UPDATE: I called Houghton Mifflin Harcourt and I was given an email address to contact the editorial staff. I sent a message about the errors. Hopefully it reaches someone who cares and has the power to correct them!
I had two recent encounters with Spanish mixed right smack dab in with English as part of the American experience. Just like that!
The episode of This American Life from November 8th featured a story about Chris García (who also happens to be a comedian), his father, and a conversation they had while driving along a familiar route through Los Angeles. Chris and his father speak Spanish/Spanglish with one another, and although Chris narrates the story and retells their conversation in English, you can catch snippets of their original conversation which Chris recorded on his phone. The story is quite touching so I won’t give much more away about the content or context of their conversation, but there were a couple of things I found interesting from a linguistic point of view:
Chris refers to his father as “Dad”
Chris responds affirmatively with “uh-huh” and “yeah”
Chris states the number 218 as “dos eighteen” (then “dos uno ocho,” but never “dos dieciocho” or “two eighteen”)
The choices we make when code-switching are always fascinating to me. Using English words or phrases that make more sense than their Spanish translations in the context of driving around L.A. (e.g. “ride” and “high school”) was no surprise to me, but I was especially intrigued by the code-switching in the middle of expressing one single number. (I could just be behind on my scholarly reading.)
My other encounter was in All the Pretty Horses by Cormac McCarthy. To me this was a very American novel, full of cowboys and ranches, bootstrap ambitions, and descriptions of sunsets across the untamed West, but perhaps unlike other samples of traditional Americana there are stretches of dialogue in Spanish without translations. (Either McCarthy himself is bilingual or he collaborates with someone to write the passages, and so far the internet hasn’t helped me to figure out which it is.) The main character is a Texan who grows up speaking English and Spanish and who crosses the border into Mexico and back. Another interesting aspect of the book is that several of the Mexican characters located in Mexico are portrayed as completely competent communicating in English. The speech of others is portrayed as broken or with an accent. Overall I found McCarthy’s treatment of dialect and idiolect as varied and realistic, rather than monolithic and stereotypical.

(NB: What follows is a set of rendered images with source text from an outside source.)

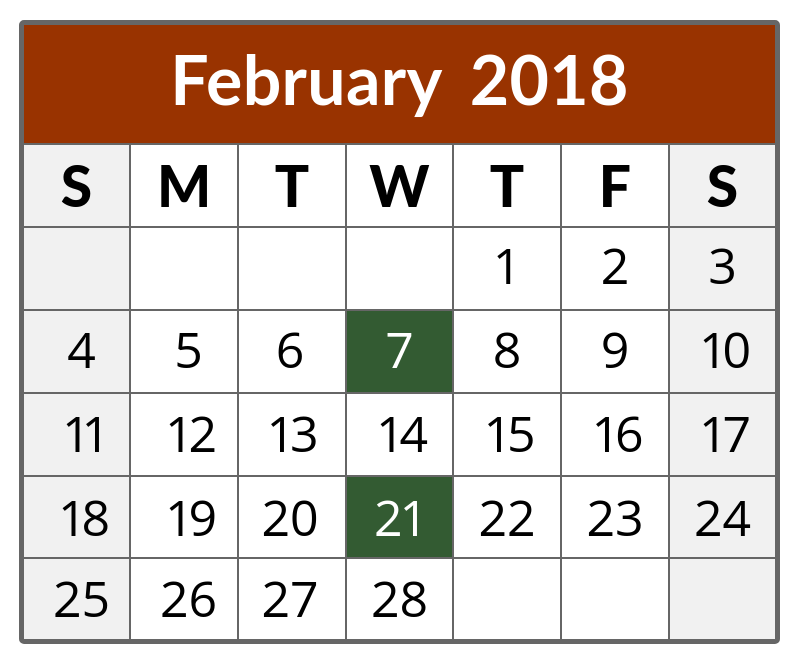
<!DOCTYPE html>
<html lang="en">
<head>
<meta charset="utf-8">
<title>February 2018</title>
<style>
:root {
  --rust: #993300;
  --line: #666666;
  --paper: #ffffff;
  --weekend: #f1f1f1;
  --event: #335b32;
  --ink: #000000;
}
* { box-sizing: border-box; margin: 0; }
body {
  width: 800px;
  height: 663px;
  padding: 20px 20px 19px 19px;
  overflow: hidden;
  background: var(--paper);
  color: var(--ink);
}
.calendar {
  display: grid;
  grid-template-columns: 105px 106px 106px 105px 106px 106px 105px;
  grid-template-rows: 118px repeat(4, 81px) repeat(2, 80px);
  gap: 2px;
  width: 761px;
  height: 624px;
  border: 5px solid var(--line);
  border-radius: 5px;
  background: var(--line);
}
.calendar > * {
  display: flex;
  align-items: center;
  justify-content: center;
  line-height: 1;
  white-space: nowrap;
  background: var(--paper);
}
.calendar .month {
  grid-column: 1 / -1;
  padding-bottom: 10px;
  background: var(--rust);
  color: var(--paper);
  font: 700 68px/1 Lato, sans-serif;
  letter-spacing: 0.3px;
  word-spacing: 12px;
}
.weekday { font: 800 57px/1 Lato, sans-serif; }
.day { font: 400 50px/1 "Open Sans", "Noto Sans", sans-serif; padding-bottom: 5px; }
.calendar .weekend { background: var(--weekend); }
.calendar .event { background: var(--event); color: var(--paper); }
.week-1 { padding-bottom: 8px; }
.week-2 { padding-bottom: 6px; }
.week-3 { padding-bottom: 3px; }
.week-4 { padding-bottom: 1px; }
.week-5 { padding-bottom: 3px; }
.sun { padding-left: 10px; }
.mon { padding-left: 9px; }
.tue { padding-right: 4px; }
.teen { letter-spacing: -5px; }
.eleven { letter-spacing: -9px; }
.ends-in-one { letter-spacing: -3px; }
</style>
</head>
<body>
<main class="calendar">
  <h1 class="month">February 2018</h1>

  <div class="weekday weekend">S</div>
  <div class="weekday">M</div>
  <div class="weekday">T</div>
  <div class="weekday">W</div>
  <div class="weekday">T</div>
  <div class="weekday">F</div>
  <div class="weekday weekend">S</div>

  <div class="day weekend"></div>
  <div class="day"></div>
  <div class="day"></div>
  <div class="day"></div>
  <div class="day week-1">1</div>
  <div class="day week-1">2</div>
  <div class="day week-1 weekend">3</div>

  <div class="day week-2 sun weekend">4</div>
  <div class="day week-2 mon">5</div>
  <div class="day week-2 tue">6</div>
  <div class="day week-2 event">7</div>
  <div class="day week-2">8</div>
  <div class="day week-2">9</div>
  <div class="day week-2 weekend teen">10</div>

  <div class="day week-3 sun weekend eleven">11</div>
  <div class="day week-3 mon teen">12</div>
  <div class="day week-3 tue teen">13</div>
  <div class="day week-3 teen">14</div>
  <div class="day week-3 teen">15</div>
  <div class="day week-3 teen">16</div>
  <div class="day week-3 weekend teen">17</div>

  <div class="day week-4 sun weekend teen">18</div>
  <div class="day week-4 mon teen">19</div>
  <div class="day week-4 tue">20</div>
  <div class="day week-4 event ends-in-one">21</div>
  <div class="day week-4">22</div>
  <div class="day week-4">23</div>
  <div class="day week-4 weekend">24</div>

  <div class="day week-5 sun weekend">25</div>
  <div class="day week-5 mon">26</div>
  <div class="day week-5 tue">27</div>
  <div class="day week-5">28</div>
  <div class="day"></div>
  <div class="day"></div>
  <div class="day weekend"></div>
</main>
</body>
</html>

As a bilingual reader, I felt like a special member of a particular audience that McCarthy knew would have a certain sensibility and that would comprehend his novel without the aid of outside sources (such as the many websites featuring translations of the Spanish passages). That’s probably just a stretch of both my imagination and my ego, but you never know…
McCarthy has written a number of novels and screenplays that take place along the US-Mexico border, of which several have been adapted for film including All the Pretty Horses and No Country for Old Men.